Recent days have seen declines in equity prices at an unprecedented rate. Indeed, global equity markets have moved from record highs into a bear market in the space of just a few weeks. We had believed that a bear market would require recession and, unfortunately, this now appears to be upon us. In response, recent days have seen widespread and aggressive action from central banks, with interest rate cuts and quantitative easing being restarted and governments, including that of the UK, announcing large fiscal programmes which seek to cushion the impact of widespread economic disruption.
There is little doubt that we now face a serious contraction in the global economy. This will place tremendous strain on both consumers and on corporates and there is a significant risk that the recovery, when it comes, will be impaired by the severity of the downturn.
Recent days have seen stress building in markets, and it may be that certain investors are now forced sellers, driving prices down in an indiscriminate fashion.
We cannot tell when the current crisis will end. Investors are questioning whether policy action will be effective in shoring up economies, as it has been historically. They are also closely monitoring the spread of COVID-19 and, here, there is some hope that a moderation in the pace of new cases in China and some European countries may indicate that containment measures are effective. Nonetheless, while the downturn will be painful, markets have moved a long way to discount the bad news which is yet to come on the economy and on corporate profits.

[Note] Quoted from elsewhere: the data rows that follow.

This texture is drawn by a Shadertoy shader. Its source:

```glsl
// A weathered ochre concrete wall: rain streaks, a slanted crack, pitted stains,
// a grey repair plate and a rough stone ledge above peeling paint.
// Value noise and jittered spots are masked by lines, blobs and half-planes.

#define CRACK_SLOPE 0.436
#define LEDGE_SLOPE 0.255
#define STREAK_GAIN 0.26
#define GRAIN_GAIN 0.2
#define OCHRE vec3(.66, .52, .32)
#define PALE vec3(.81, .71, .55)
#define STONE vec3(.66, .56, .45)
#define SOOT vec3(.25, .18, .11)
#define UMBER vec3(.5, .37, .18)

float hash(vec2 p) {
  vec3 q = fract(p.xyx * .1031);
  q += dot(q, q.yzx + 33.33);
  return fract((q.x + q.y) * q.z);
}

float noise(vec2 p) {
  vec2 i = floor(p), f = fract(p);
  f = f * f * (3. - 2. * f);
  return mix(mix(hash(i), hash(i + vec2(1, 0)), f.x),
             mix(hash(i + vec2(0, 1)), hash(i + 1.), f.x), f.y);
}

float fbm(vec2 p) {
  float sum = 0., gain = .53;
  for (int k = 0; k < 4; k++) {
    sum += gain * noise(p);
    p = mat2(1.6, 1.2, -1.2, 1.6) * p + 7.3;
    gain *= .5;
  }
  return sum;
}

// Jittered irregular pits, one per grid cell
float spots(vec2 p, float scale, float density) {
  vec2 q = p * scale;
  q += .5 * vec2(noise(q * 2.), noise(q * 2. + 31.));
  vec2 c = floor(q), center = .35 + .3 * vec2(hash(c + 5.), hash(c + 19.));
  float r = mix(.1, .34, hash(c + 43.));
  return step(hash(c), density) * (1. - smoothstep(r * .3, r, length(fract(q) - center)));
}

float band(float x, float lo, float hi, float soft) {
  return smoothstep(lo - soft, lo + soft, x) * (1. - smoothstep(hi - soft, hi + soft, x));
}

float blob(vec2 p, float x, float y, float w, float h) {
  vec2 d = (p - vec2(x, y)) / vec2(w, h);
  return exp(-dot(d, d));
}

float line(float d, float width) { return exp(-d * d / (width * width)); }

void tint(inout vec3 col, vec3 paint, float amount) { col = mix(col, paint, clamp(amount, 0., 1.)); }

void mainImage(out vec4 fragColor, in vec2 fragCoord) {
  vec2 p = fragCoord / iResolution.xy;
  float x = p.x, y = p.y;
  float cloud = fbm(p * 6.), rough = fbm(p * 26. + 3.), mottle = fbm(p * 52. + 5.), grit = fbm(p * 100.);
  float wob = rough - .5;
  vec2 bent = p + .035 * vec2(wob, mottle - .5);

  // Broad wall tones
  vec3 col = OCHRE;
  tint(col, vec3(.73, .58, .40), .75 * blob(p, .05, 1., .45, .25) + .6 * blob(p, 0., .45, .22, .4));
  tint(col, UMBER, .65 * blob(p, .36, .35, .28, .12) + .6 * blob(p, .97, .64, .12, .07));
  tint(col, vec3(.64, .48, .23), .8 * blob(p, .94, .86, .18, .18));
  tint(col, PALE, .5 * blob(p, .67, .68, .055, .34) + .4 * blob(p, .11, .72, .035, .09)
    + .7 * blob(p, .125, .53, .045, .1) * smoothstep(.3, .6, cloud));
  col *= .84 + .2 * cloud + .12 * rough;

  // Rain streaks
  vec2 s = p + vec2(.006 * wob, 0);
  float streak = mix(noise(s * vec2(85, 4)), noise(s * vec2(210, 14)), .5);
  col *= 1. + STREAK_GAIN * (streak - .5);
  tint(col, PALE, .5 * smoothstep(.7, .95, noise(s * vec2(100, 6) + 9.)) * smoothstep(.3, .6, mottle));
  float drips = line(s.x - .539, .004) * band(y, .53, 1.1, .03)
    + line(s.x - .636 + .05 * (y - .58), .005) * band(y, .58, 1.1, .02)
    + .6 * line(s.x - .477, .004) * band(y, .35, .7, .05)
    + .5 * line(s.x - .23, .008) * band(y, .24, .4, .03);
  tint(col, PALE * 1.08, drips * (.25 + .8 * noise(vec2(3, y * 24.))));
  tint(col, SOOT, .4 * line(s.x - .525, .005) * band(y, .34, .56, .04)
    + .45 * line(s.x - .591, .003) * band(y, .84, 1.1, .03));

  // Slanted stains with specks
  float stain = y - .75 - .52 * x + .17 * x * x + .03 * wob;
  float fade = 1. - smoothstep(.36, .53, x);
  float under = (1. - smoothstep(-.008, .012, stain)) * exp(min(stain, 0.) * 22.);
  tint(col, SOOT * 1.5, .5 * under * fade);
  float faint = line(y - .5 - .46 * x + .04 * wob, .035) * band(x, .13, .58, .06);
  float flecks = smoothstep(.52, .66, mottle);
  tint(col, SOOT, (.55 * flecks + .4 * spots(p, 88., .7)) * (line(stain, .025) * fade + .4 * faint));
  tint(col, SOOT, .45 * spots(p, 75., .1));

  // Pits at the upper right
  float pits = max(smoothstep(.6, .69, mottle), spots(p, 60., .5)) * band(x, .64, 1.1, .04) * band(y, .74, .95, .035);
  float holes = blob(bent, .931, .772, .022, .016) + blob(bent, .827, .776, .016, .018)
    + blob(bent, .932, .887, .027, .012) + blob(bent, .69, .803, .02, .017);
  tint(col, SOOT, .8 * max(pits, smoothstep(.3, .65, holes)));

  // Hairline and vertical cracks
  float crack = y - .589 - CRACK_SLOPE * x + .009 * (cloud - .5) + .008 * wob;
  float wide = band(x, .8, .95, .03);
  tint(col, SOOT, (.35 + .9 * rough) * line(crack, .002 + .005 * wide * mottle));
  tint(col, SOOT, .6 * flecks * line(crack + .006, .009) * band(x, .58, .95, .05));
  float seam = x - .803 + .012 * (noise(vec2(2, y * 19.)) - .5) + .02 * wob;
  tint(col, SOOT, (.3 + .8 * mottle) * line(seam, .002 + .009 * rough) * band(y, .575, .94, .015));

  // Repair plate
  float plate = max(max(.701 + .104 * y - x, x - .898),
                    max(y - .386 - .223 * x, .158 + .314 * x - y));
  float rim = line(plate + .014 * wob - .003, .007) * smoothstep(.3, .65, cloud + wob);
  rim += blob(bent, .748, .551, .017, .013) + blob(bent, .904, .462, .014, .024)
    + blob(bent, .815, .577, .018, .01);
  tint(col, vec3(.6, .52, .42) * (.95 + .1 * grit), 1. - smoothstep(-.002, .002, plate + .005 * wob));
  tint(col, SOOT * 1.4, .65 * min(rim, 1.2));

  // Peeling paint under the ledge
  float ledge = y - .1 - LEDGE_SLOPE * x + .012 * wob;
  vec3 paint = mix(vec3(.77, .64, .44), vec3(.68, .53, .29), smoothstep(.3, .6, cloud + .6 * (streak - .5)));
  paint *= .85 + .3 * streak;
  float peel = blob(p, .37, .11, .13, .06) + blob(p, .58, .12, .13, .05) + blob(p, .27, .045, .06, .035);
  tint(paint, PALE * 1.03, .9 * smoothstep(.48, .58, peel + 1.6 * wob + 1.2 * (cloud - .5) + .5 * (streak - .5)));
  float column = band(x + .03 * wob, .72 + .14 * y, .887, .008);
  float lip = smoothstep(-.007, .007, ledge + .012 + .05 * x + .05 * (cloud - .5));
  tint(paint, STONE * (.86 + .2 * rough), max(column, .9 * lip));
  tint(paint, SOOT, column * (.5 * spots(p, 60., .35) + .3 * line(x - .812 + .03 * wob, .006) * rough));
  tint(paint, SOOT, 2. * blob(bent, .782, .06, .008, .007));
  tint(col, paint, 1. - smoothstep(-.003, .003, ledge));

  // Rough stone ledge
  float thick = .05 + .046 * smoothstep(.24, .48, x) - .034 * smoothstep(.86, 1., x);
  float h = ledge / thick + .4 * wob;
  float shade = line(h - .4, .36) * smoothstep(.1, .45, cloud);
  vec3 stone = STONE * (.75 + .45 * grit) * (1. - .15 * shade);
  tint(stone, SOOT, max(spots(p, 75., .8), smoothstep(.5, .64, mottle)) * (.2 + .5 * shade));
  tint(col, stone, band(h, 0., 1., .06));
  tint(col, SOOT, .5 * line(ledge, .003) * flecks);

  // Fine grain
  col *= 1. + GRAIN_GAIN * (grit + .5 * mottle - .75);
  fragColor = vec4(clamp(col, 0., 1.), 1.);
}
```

While the near term will remain challenging, we remain focused on long term opportunities for our investors.